After the war ended on May 8, 1945, Mr. Wilson's unit helped secure Adolf Hitler's "Eagle's Nest" mountain retreat at Berchtesgaden.
Mr. Wilson was discharged in 1946 with the rank of major. His decorations included a Bronze Star.
In 1946, Mr. Wilson married Laura Dell "Din" Meacham, whose father owned the Steeltin Can Corp., a Baltimore-based container manufacturing company.
Mr. Wilson was secretary and treasurer of Steeltin when he resigned in 1948 to join the Baltimore & Annapolis Railroad Co. as executive assistant to the president, a position he assumed the following year and held for a decade.
It was during his tenure with the B&A that the railroad company abandoned its unprofitable passenger service in 1950 and diversified into the commuter and charter bus business. He further diversified the company when he established the Wilson-Tolchester Steamship Co. and a charter helicopter service.
Mr. Wilson left the B&A in 1961, when he became a divisional vice president of the Carling Brewing Co., which was one of the nation's largest breweries at the time.
He declined being named the company's chief executive because it would have required a move to Cleveland, and he went to work instead for Mercantile Bankshares Corp. in 1970.
In 1975, he was named president and chief operating officer of Mercantile-Safe Deposit & Trust Co., a position he held until 1983, when he was elected vice chairman of the board.
"When I took over, we were starting to grow the bank, which basically had been a trust operation with a small commercial operation," said H. Furlong Baldwin, who had been chairman of Mercantile Bankshares Corp. for 25 years.
"I had known Bruce as a friend and as a director. He had great experience as a businessman," said Mr. Baldwin. "We formed a holding company, and he played an integral role in running the lead bank. He gave us maturity and was very helpful to work with.
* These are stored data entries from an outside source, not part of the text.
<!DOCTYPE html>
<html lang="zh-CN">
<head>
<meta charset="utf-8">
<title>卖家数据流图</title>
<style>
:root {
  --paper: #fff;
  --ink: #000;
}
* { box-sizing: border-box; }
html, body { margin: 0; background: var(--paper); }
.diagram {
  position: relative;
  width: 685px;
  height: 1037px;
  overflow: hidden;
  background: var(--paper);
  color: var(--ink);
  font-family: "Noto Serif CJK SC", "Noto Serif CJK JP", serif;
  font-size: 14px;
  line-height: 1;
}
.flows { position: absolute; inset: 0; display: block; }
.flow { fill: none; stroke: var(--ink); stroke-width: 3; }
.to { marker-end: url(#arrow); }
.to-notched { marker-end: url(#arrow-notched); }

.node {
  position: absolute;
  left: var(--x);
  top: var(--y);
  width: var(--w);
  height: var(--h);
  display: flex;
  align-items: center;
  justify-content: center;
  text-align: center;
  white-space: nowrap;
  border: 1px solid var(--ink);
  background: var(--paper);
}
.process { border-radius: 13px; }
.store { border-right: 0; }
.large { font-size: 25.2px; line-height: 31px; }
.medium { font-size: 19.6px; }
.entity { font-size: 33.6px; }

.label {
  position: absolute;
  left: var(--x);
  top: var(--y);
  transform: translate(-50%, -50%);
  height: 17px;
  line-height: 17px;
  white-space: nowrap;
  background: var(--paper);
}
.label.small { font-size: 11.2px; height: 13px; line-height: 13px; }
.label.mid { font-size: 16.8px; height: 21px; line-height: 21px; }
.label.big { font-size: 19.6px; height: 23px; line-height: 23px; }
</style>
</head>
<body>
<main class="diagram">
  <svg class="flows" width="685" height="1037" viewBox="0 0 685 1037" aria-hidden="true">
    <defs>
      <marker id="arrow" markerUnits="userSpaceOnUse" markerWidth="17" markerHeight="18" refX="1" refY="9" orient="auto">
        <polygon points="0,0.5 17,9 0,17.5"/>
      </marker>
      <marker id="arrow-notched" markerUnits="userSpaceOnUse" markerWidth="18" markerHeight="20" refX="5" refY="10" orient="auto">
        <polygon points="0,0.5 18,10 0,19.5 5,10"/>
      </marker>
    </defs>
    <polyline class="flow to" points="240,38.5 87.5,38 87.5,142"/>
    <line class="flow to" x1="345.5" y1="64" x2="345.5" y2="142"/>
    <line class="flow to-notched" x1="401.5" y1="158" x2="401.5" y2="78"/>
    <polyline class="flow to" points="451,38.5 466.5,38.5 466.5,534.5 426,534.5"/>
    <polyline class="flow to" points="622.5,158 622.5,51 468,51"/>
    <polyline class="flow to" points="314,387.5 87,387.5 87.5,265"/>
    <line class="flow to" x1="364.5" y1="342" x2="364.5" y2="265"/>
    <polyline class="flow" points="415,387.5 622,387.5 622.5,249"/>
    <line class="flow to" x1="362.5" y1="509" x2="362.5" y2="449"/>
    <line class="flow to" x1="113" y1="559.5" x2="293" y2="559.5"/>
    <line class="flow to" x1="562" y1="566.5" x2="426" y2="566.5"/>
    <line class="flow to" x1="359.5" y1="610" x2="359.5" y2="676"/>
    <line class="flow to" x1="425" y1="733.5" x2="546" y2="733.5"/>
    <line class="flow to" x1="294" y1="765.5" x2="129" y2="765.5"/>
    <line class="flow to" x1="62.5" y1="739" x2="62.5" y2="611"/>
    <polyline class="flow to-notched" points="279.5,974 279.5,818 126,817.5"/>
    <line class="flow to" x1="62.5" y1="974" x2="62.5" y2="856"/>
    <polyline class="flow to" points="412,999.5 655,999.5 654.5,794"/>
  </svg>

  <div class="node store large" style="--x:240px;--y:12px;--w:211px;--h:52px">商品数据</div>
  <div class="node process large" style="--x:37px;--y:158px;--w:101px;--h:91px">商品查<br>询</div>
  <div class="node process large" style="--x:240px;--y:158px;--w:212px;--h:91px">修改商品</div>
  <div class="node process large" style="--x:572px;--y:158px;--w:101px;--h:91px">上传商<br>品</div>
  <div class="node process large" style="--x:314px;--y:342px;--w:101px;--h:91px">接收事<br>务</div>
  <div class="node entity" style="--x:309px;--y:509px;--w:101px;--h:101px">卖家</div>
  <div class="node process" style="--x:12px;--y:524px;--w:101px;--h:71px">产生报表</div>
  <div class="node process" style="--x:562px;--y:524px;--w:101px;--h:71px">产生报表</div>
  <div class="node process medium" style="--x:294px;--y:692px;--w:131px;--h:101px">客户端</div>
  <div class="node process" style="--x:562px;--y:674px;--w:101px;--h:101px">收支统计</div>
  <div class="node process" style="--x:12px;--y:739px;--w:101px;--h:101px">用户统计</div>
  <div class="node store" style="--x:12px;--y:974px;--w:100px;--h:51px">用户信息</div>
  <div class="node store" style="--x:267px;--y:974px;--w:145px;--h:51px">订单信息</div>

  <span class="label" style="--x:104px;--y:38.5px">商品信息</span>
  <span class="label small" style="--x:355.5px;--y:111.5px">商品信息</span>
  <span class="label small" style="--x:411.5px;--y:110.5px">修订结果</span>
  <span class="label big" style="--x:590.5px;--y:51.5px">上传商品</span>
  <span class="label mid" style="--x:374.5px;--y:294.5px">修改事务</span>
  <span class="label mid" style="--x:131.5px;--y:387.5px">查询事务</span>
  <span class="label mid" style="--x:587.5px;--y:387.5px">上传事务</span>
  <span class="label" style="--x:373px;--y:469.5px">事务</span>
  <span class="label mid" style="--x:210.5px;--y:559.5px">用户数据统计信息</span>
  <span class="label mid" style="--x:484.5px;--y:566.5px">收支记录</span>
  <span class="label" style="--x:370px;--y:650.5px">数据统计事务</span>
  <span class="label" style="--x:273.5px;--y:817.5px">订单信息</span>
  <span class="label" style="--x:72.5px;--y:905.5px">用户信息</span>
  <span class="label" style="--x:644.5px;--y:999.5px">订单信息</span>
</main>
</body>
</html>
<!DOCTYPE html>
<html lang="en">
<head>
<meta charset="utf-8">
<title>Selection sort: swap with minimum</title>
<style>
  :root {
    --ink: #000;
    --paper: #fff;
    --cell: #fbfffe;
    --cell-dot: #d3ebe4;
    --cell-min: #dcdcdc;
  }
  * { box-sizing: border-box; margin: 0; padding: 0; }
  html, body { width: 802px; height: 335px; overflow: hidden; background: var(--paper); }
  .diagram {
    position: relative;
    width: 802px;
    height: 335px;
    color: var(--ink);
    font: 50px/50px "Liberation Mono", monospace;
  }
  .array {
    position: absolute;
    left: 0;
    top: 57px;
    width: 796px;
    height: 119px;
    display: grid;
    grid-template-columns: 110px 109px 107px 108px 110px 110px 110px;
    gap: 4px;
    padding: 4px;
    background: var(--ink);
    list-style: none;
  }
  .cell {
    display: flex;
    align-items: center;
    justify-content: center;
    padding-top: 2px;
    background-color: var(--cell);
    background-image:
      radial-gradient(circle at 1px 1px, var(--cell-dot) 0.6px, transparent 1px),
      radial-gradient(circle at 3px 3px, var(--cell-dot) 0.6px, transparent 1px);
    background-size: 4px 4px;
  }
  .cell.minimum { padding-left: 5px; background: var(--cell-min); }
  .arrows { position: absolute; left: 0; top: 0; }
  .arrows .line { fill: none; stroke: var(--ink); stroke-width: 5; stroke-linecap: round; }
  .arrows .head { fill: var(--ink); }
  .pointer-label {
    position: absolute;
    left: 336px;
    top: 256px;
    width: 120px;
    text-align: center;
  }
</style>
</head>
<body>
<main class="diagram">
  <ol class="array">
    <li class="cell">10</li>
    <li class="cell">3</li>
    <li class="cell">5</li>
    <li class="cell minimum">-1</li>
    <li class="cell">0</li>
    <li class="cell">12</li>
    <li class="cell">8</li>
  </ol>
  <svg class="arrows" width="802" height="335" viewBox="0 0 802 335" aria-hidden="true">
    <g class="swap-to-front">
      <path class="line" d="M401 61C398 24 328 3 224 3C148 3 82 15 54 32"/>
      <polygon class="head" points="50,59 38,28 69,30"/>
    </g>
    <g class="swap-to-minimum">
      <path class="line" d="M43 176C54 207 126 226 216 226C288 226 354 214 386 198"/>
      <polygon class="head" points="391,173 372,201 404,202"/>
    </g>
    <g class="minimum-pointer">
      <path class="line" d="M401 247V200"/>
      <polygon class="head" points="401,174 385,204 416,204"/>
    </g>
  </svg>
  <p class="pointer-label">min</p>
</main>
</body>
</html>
We had a wonderful relationship."
After his retirement from Mercantile in 1984, Mr. Wilson became a consultant to the court-appointed conservator in the recovery and liquidation of the assets of Old Court Savings & Loan, the failed Baltimore thrift institution that had been owned by Jeffrey Levitt, who became a central figure in the nation's savings-and-loan debacle of the 1980s.
In addition to his banking career, Mr. Wilson was a co-founder of Walker-Wilson Travel Ltd., a Baltimore-based travel agency, with his close friend, M. Cooper Walker. The two men also were co-owners of Walker-Wilson Stables and owned horses that ran in flat and timber races.
During his business career, Mr. Wilson had served as a director of the B&A Railroad Co., Maryland-D.C. Utilities Association, Greater Baltimore Committee, Baltimore Chamber of Commerce, Mercantile Bankshares Corp., Steeltin Can Co., WMAR-TV and Ward Machinery Co.
His charitable board memberships included the United Way of Central Maryland, Union Memorial Hospital, W. Alton Jones Foundation and Golfers Charitable Association, and he had been chairman of the Baltimore Community Foundation.
Mr. Wilson enjoyed sailing the bay on the Moonwatcher, his sailboat. He also liked playing squash, tennis and golf and was a member of the Elkridge Club, Maryland Club and the Mid Ocean Club in Bermuda.
"It was a very balanced life between family, community and business," said his son, Jay M. Wilson of Baltimore.
Mr. Wilson's wife died in 2009.
Services are private.
Also surviving are three daughters, Barbara W. Schweizer of Brooklandville, Katharine W. Denby of Princeton, N.J., and Laura W. Werntz of Falls Village, Conn.; 12 grandchildren; and eight great-grandchildren.Copyright © 2015, Los Angeles Times